== INPUT MATERIAL ==

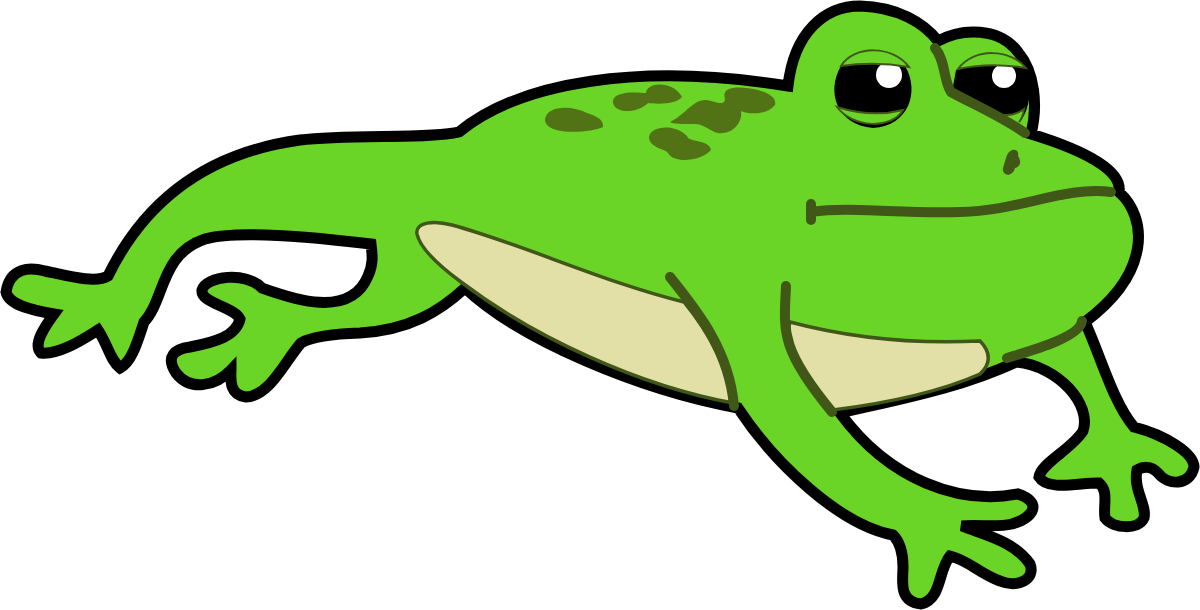
<!DOCTYPE html>
<html lang="en">
<head>
<meta charset="utf-8">
<title>Leaping frog</title>
<style>
:root {
  --paper: #ffffff;
  --skin: #6ad427;
  --spot: #517316;
  --crease: #405717;
  --belly: #e2dfa7;
  --ink: #000000;
}
html, body { margin: 0; background: var(--paper); overflow: hidden; }
.frog { display: block; width: 1200px; height: 610px; }
.body { fill: var(--skin); stroke: var(--ink); stroke-width: 11; stroke-linejoin: miter; }
.belly { fill: var(--belly); stroke: var(--crease); stroke-width: 3.5; }
.spots { fill: var(--spot); }
.creases { fill: none; stroke: var(--crease); stroke-width: 10; stroke-linecap: round; stroke-linejoin: round; }
.lid { fill: var(--skin); stroke: var(--crease); stroke-width: 2; }
.pupil { fill: var(--ink); }
.glint { fill: var(--paper); }
.nostril { fill: var(--crease); }
</style>
</head>
<body>
<svg class="frog" viewBox="0 0 1200 610" role="img" aria-label="A green cartoon frog in mid leap with sleepy eyes">
  <defs>
    <clipPath id="far-eye-clip"><path d="M940 40H1040V132L953 91Z"/></clipPath>
  </defs>

  <path class="body" d="M459 132C520 82 640 62 788 86C794 32 825 6 860 6C898 7 924 23 938 41C962 28 999 27 1018 52C1035 72 1038 106 1031 134C1080 149 1123 169 1119 192C1147 217 1152 272 1085 322C1101 357 1113 402 1134 427C1165 435 1194 453 1194 467C1190 486 1168 486 1158 473C1151 465 1142 467 1137 470C1133 490 1147 505 1144 518C1139 530 1113 529 1105 518C1103 505 1109 491 1099 483C1083 482 1048 492 1039 477C1041 463 1072 449 1083 431C1092 405 1059 366 1016 362C960 388 900 399 840 413C890 481 960 505 1018 494C1042 502 1035 517 1012 524C995 528 978 524 962 526C985 535 1014 541 1030 564C1036 580 1017 588 1000 581C980 574 968 560 950 556C938 570 942 599 921 604C898 602 903 580 903 567C903 552 900 542 893 535C840 525 775 464 738 408C640 390 520 340 465 288C440 311 410 330 360 333C330 334 311 337 301 343C285 361 270 396 246 397C228 395 231 377 231 370C215 387 190 391 176 373C165 356 175 349 190 347C216 342 236 336 240 319C235 307 200 303 202 290C206 276 246 271 262 288C290 298 350 320 368 276C374 263 372 253 371 244C330 239 240 229 205 239C160 254 165 300 144 322C138 340 132 362 120 368C110 360 108 345 98 330C85 338 60 355 41 353C32 344 46 325 54 314C36 311 9 306 6 292C10 267 30 267 45 271C65 275 95 284 108 276C150 190 220 151 300 140C350 134 430 139 459 132Z"/>

  <g class="belly">
    <path d="M417 234C415 222 434 220 452 225C525 245 600 281 684 302C711 335 727 367 733 403C640 386 535 338 461 282C438 265 420 248 417 234Z"/>
    <path d="M790 322C850 338 917 344 980 341C992 353 990 365 980 374C935 394 880 404 833 410C806 378 780 355 790 322Z"/>
  </g>

  <g class="spots">
    <path d="M545 120C546 105 572 105 587 113C597 116 604 120 603 127C590 133 546 136 545 120Z"/>
    <path d="M613 101C614 91 635 92 646 93C647 81 674 81 682 97C676 105 655 104 648 103C636 115 612 113 613 101Z"/>
    <path d="M725 99C720 84 744 87 758 90C769 93 777 98 775 105C766 116 748 114 741 111C743 123 732 135 718 133C709 131 704 123 693 124C683 124 673 124 670 122C686 114 694 99 706 100C715 101 724 107 725 99Z"/>
    <path d="M649 137C650 126 675 123 687 136C689 143 709 139 711 150C703 160 675 165 668 153C666 149 649 148 649 137Z"/>
  </g>

  <g class="near-eye">
    <path class="pupil" d="M841 66Q875 57 905 66C920 91 909 126 873 128C836 125 826 91 841 66Z"/>
    <circle class="glint" cx="889" cy="75" r="13"/>
    <path class="lid" d="M841 66C854 45 893 45 909 67Q875 61 841 66Z"/>
    <path class="lid" d="M837 107Q872 118 903 110C891 130 853 128 837 107Z"/>
  </g>

  <g class="far-eye" clip-path="url(#far-eye-clip)">
    <path class="pupil" d="M956 70Q990 60 1024 68C1033 88 1030 108 1020 122L952 92Z"/>
    <circle class="glint" cx="1004" cy="76" r="12"/>
    <path class="lid" d="M958 69C974 47 1011 49 1026 68Q990 62 958 69Z"/>
    <path class="lid" d="M1003 115Q1015 116 1024 109Q1023 118 1017 125Z"/>
  </g>

  <g class="creases">
    <path d="M935 48C946 61 943 80 951 92C977 106 1004 118 1025 133"/>
    <path d="M811 204V220M811 212C850 206 900 214 960 212C1020 211 1063 186 1111 192"/>
    <path d="M670 277C699 313 729 351 734 406"/>
    <path d="M786 286C784 330 779 348 832 412"/>
    <path d="M1007 358C1033 350 1080 337 1082 321"/>
  </g>
  <path class="nostril" d="M1006 158C1009 147 1020 148 1018 156C1022 162 1020 167 1015 168C1013 177 1002 177 1003 168Z"/>
</svg>
</body>
</html>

===

For the records above, give every line again exactly and skip the pictures.

▸ **SOLUTION TO THE EXERCISE**:
<!DOCTYPE html>
<html lang="en">
<head>
<meta charset="utf-8">
<title>Leaping frog</title>
<style>
:root {
  --paper: #ffffff;
  --skin: #6ad427;
  --spot: #517316;
  --crease: #405717;
  --belly: #e2dfa7;
  --ink: #000000;
}
html, body { margin: 0; background: var(--paper); overflow: hidden; }
.frog { display: block; width: 1200px; height: 610px; }
.body { fill: var(--skin); stroke: var(--ink); stroke-width: 11; stroke-linejoin: miter; }
.belly { fill: var(--belly); stroke: var(--crease); stroke-width: 3.5; }
.spots { fill: var(--spot); }
.creases { fill: none; stroke: var(--crease); stroke-width: 10; stroke-linecap: round; stroke-linejoin: round; }
.lid { fill: var(--skin); stroke: var(--crease); stroke-width: 2; }
.pupil { fill: var(--ink); }
.glint { fill: var(--paper); }
.nostril { fill: var(--crease); }
</style>
</head>
<body>
<svg class="frog" viewBox="0 0 1200 610" role="img" aria-label="A green cartoon frog in mid leap with sleepy eyes">
  <defs>
    <clipPath id="far-eye-clip"><path d="M940 40H1040V132L953 91Z"/></clipPath>
  </defs>

  <path class="body" d="M459 132C520 82 640 62 788 86C794 32 825 6 860 6C898 7 924 23 938 41C962 28 999 27 1018 52C1035 72 1038 106 1031 134C1080 149 1123 169 1119 192C1147 217 1152 272 1085 322C1101 357 1113 402 1134 427C1165 435 1194 453 1194 467C1190 486 1168 486 1158 473C1151 465 1142 467 1137 470C1133 490 1147 505 1144 518C1139 530 1113 529 1105 518C1103 505 1109 491 1099 483C1083 482 1048 492 1039 477C1041 463 1072 449 1083 431C1092 405 1059 366 1016 362C960 388 900 399 840 413C890 481 960 505 1018 494C1042 502 1035 517 1012 524C995 528 978 524 962 526C985 535 1014 541 1030 564C1036 580 1017 588 1000 581C980 574 968 560 950 556C938 570 942 599 921 604C898 602 903 580 903 567C903 552 900 542 893 535C840 525 775 464 738 408C640 390 520 340 465 288C440 311 410 330 360 333C330 334 311 337 301 343C285 361 270 396 246 397C228 395 231 377 231 370C215 387 190 391 176 373C165 356 175 349 190 347C216 342 236 336 240 319C235 307 200 303 202 290C206 276 246 271 262 288C290 298 350 320 368 276C374 263 372 253 371 244C330 239 240 229 205 239C160 254 165 300 144 322C138 340 132 362 120 368C110 360 108 345 98 330C85 338 60 355 41 353C32 344 46 325 54 314C36 311 9 306 6 292C10 267 30 267 45 271C65 275 95 284 108 276C150 190 220 151 300 140C350 134 430 139 459 132Z"/>

  <g class="belly">
    <path d="M417 234C415 222 434 220 452 225C525 245 600 281 684 302C711 335 727 367 733 403C640 386 535 338 461 282C438 265 420 248 417 234Z"/>
    <path d="M790 322C850 338 917 344 980 341C992 353 990 365 980 374C935 394 880 404 833 410C806 378 780 355 790 322Z"/>
  </g>

  <g class="spots">
    <path d="M545 120C546 105 572 105 587 113C597 116 604 120 603 127C590 133 546 136 545 120Z"/>
    <path d="M613 101C614 91 635 92 646 93C647 81 674 81 682 97C676 105 655 104 648 103C636 115 612 113 613 101Z"/>
    <path d="M725 99C720 84 744 87 758 90C769 93 777 98 775 105C766 116 748 114 741 111C743 123 732 135 718 133C709 131 704 123 693 124C683 124 673 124 670 122C686 114 694 99 706 100C715 101 724 107 725 99Z"/>
    <path d="M649 137C650 126 675 123 687 136C689 143 709 139 711 150C703 160 675 165 668 153C666 149 649 148 649 137Z"/>
  </g>

  <g class="near-eye">
    <path class="pupil" d="M841 66Q875 57 905 66C920 91 909 126 873 128C836 125 826 91 841 66Z"/>
    <circle class="glint" cx="889" cy="75" r="13"/>
    <path class="lid" d="M841 66C854 45 893 45 909 67Q875 61 841 66Z"/>
    <path class="lid" d="M837 107Q872 118 903 110C891 130 853 128 837 107Z"/>
  </g>

  <g class="far-eye" clip-path="url(#far-eye-clip)">
    <path class="pupil" d="M956 70Q990 60 1024 68C1033 88 1030 108 1020 122L952 92Z"/>
    <circle class="glint" cx="1004" cy="76" r="12"/>
    <path class="lid" d="M958 69C974 47 1011 49 1026 68Q990 62 958 69Z"/>
    <path class="lid" d="M1003 115Q1015 116 1024 109Q1023 118 1017 125Z"/>
  </g>

  <g class="creases">
    <path d="M935 48C946 61 943 80 951 92C977 106 1004 118 1025 133"/>
    <path d="M811 204V220M811 212C850 206 900 214 960 212C1020 211 1063 186 1111 192"/>
    <path d="M670 277C699 313 729 351 734 406"/>
    <path d="M786 286C784 330 779 348 832 412"/>
    <path d="M1007 358C1033 350 1080 337 1082 321"/>
  </g>
  <path class="nostril" d="M1006 158C1009 147 1020 148 1018 156C1022 162 1020 167 1015 168C1013 177 1002 177 1003 168Z"/>
</svg>
</body>
</html>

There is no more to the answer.